What’s really interesting to me is that despite the workshop being geared toward microbial ecologists, I think these takeaways apply to diverse fields including my own personal favorites: hydrology and biogeochemistry. The necessity for scientists to plan ahead, manage, analyze, and synthesize big data is growing. As I approach the end of my Ph.D. program, I have noticed future employers are demanding recent graduates to lead the charge in data management and visualization. This need is further demonstrated in recent publications by Laurance et al. (2016) and Rode et al. (2016). I agree with both of these articles that big data brings big opportunities, but I also think we need to accept the fact that with big data must come the enthusiasm to answer pressing questions and manage those data effectively so future generations of scientists can make use of them.

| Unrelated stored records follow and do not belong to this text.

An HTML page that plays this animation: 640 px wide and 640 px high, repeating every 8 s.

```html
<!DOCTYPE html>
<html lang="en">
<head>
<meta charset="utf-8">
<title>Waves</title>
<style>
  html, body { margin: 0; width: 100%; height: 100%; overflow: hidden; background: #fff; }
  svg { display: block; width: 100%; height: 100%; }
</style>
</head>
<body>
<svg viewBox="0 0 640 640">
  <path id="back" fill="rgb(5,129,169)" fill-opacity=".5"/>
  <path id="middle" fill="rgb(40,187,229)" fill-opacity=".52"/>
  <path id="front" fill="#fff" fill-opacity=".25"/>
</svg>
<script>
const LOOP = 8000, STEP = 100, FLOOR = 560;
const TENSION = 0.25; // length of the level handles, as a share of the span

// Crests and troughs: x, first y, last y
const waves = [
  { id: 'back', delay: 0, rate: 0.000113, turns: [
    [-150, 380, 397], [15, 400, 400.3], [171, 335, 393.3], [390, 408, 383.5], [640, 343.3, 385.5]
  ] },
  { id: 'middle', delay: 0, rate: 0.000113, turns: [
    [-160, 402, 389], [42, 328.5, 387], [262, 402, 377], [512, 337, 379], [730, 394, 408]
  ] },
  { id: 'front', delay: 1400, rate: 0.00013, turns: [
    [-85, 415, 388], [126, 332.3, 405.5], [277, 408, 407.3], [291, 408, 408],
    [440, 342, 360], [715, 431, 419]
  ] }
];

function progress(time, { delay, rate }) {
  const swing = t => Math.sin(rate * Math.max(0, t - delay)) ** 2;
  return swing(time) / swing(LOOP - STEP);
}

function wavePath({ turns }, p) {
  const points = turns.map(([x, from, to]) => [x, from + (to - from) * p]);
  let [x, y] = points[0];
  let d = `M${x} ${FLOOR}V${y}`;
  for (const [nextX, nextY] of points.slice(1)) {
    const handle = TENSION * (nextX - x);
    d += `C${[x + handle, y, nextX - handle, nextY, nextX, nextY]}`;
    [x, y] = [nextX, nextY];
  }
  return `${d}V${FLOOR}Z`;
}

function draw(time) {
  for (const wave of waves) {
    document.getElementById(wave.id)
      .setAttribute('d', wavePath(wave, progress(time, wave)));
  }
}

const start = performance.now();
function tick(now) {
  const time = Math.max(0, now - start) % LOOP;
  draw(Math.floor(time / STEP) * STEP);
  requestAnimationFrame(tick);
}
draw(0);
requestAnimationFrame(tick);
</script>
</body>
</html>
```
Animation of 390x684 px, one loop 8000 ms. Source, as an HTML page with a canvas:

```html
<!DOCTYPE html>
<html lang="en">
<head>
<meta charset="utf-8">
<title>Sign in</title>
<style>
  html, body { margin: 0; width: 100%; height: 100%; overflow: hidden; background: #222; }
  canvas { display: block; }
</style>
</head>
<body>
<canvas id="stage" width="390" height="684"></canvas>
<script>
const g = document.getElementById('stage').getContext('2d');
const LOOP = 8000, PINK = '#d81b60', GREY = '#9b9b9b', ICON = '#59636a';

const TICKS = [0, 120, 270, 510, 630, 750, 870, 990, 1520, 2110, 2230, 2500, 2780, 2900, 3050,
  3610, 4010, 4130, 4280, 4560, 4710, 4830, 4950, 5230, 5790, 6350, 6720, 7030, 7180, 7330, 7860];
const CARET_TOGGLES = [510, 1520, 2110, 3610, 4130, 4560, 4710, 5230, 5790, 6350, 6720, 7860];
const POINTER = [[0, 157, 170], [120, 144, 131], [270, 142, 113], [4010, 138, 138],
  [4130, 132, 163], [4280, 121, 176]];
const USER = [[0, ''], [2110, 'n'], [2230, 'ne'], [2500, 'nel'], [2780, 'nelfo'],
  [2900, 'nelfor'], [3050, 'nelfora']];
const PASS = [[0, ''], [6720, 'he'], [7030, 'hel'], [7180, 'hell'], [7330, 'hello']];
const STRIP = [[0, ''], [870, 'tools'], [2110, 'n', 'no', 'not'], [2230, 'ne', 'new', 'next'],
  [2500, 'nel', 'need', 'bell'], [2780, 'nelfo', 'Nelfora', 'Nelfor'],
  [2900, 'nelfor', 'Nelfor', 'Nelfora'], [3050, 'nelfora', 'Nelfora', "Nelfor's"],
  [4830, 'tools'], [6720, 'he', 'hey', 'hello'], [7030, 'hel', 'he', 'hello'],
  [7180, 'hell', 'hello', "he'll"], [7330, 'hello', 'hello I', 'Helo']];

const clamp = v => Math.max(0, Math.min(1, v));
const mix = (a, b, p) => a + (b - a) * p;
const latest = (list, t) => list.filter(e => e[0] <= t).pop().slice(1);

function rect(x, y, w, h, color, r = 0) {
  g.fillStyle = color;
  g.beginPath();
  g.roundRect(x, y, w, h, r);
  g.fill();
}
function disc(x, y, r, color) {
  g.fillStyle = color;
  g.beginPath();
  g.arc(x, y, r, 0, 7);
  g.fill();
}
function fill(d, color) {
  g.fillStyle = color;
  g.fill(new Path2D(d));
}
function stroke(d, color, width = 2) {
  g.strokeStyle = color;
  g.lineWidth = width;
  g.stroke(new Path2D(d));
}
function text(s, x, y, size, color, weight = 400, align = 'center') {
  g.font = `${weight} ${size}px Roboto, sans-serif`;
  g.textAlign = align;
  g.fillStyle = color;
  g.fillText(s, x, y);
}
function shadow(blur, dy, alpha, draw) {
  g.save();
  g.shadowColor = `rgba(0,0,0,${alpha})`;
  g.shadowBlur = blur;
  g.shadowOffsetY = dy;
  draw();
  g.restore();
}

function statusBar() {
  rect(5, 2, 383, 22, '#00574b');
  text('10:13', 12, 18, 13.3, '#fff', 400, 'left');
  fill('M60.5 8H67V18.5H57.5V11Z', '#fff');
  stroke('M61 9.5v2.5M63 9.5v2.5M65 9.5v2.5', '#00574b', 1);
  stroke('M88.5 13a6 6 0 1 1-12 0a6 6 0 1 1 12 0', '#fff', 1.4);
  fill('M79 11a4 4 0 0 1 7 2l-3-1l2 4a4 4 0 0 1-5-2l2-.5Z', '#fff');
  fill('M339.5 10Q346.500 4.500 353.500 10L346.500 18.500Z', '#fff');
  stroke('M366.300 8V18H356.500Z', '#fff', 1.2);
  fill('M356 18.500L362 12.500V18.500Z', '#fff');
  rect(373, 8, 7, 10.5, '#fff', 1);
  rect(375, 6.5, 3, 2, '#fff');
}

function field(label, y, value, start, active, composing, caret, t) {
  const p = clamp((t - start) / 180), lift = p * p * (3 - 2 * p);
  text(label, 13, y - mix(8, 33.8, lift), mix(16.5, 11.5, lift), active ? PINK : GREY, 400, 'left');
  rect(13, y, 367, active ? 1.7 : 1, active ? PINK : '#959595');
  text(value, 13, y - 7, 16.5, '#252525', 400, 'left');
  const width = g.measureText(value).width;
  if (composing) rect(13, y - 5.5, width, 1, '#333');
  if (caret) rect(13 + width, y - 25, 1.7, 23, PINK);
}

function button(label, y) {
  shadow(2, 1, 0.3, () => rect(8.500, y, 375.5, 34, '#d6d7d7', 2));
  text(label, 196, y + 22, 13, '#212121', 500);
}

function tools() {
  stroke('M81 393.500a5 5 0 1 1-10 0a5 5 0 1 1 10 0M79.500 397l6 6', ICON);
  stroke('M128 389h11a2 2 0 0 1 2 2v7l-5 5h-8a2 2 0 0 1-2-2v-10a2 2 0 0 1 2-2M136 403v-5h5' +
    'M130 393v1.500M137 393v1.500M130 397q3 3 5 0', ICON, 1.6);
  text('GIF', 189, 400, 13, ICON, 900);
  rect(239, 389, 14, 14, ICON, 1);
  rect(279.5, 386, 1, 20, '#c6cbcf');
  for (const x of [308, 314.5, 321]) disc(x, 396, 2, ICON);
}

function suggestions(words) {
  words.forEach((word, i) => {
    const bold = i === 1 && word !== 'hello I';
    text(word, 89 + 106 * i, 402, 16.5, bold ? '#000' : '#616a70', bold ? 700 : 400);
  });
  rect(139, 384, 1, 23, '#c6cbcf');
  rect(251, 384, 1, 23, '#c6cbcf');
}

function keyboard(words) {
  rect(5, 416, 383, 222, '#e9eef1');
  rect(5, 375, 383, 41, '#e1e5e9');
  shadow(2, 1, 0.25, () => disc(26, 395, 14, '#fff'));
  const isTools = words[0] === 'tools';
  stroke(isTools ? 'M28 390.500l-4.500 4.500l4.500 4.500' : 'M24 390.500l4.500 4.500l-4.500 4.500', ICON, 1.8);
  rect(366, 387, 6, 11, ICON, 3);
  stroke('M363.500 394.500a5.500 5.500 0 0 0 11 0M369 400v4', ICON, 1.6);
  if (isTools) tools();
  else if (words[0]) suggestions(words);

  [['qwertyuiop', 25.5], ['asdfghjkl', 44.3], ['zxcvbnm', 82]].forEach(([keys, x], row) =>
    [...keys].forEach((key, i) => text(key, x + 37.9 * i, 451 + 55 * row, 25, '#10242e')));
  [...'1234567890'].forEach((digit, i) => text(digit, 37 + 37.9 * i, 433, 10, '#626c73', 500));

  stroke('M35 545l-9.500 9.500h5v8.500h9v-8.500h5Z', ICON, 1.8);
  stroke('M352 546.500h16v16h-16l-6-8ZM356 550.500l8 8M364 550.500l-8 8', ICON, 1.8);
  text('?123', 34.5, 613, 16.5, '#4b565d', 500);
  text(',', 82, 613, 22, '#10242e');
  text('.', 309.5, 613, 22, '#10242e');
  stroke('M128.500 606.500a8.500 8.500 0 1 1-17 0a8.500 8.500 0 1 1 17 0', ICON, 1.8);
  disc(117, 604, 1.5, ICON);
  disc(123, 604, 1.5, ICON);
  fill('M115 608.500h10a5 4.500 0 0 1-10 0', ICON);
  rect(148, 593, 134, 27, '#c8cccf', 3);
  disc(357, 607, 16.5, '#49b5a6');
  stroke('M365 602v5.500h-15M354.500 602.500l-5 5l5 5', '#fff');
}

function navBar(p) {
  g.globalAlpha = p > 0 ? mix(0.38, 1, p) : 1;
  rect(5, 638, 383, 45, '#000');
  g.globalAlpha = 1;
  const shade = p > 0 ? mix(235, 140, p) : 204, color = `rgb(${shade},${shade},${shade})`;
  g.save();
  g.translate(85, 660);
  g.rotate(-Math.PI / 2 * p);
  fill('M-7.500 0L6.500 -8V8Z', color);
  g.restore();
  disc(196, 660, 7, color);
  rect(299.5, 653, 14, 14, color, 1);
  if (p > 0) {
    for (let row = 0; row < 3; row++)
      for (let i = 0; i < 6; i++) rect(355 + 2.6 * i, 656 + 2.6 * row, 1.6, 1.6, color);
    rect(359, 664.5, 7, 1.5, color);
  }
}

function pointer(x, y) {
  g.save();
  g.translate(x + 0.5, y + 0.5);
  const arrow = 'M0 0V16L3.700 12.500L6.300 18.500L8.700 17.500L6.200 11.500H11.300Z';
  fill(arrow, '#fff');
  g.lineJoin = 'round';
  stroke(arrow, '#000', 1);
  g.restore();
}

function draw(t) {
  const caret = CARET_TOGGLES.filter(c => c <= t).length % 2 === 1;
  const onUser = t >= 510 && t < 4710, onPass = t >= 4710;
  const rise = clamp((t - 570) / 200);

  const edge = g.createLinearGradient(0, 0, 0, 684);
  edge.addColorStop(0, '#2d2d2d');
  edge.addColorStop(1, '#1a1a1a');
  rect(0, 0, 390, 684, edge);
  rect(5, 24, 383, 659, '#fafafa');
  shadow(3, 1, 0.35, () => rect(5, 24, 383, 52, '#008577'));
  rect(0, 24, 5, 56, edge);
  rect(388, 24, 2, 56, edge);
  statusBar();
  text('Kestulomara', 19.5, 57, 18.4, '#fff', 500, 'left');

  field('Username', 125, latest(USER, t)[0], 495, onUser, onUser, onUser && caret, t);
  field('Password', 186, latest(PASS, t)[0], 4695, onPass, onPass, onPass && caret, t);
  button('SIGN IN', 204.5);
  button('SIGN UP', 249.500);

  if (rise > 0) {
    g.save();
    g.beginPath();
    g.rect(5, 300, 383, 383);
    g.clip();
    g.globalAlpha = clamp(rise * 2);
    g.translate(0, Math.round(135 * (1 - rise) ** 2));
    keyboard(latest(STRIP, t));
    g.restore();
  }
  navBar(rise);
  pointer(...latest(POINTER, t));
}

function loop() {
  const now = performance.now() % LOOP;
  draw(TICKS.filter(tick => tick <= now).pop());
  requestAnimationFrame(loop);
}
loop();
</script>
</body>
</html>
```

Laurance, W., F. Achard, S. Peedell, S. Schmitt. 2016. Big data, big opportunities. Frontiers in Ecology and the Environment. 14(7):347.
Loman, N. and M. Watson. 2013. So you want to be a computational biologist?. Nature Biotechnology. 31:996-998.
Prosser, J. 2013. Think before you sequence. Nature. 494:41.
Rocca, J., E. Hall, J. Lennon, S. Evans, M. Waldrop, J. Cotner, D. Nemergut, E. Graham, and M. Wallenstein. 2015. Relationships between protein-encoding gene abundance and corresponding process are commonly assumed yet rarely observed. ISME Journal. 9:1693–1699.
Rode, M., A. Wade, M. Cohen, R. Hensley, M. Bowes, J. Kirchner, G. Arhonditsis, P. Jordan, B. Kronvang, S. Halliday, R. Skeffington, J. Rozemeijer, A. Aubert, K. Rinke, and S. Jomaa. 2016. Sensors in the stream: the high-frequency wave of the present. Environmental Science and Technology. doi: 10.1021/acs.est.6b02155.
Shade, A. and T. Teal. 2015. Computational workflows for biologists: a roadmap. PLoS Biology. 13(11): e1002303. doi:10.1371/journal.pbio.1002303.
Schimel, J. and J. Gulledge. 1998. Microbial community structure and global trace gasses. Global Change Biology. 4(7):745-758.
About the Author: Sheila Saia is a Ph.D. student in the Biological and Environmental Engineering Department at Cornell University and a member of the Soil and Water Lab. She studies the linkages between hydrology and microbiology on phosphorous cycling in streams and soils.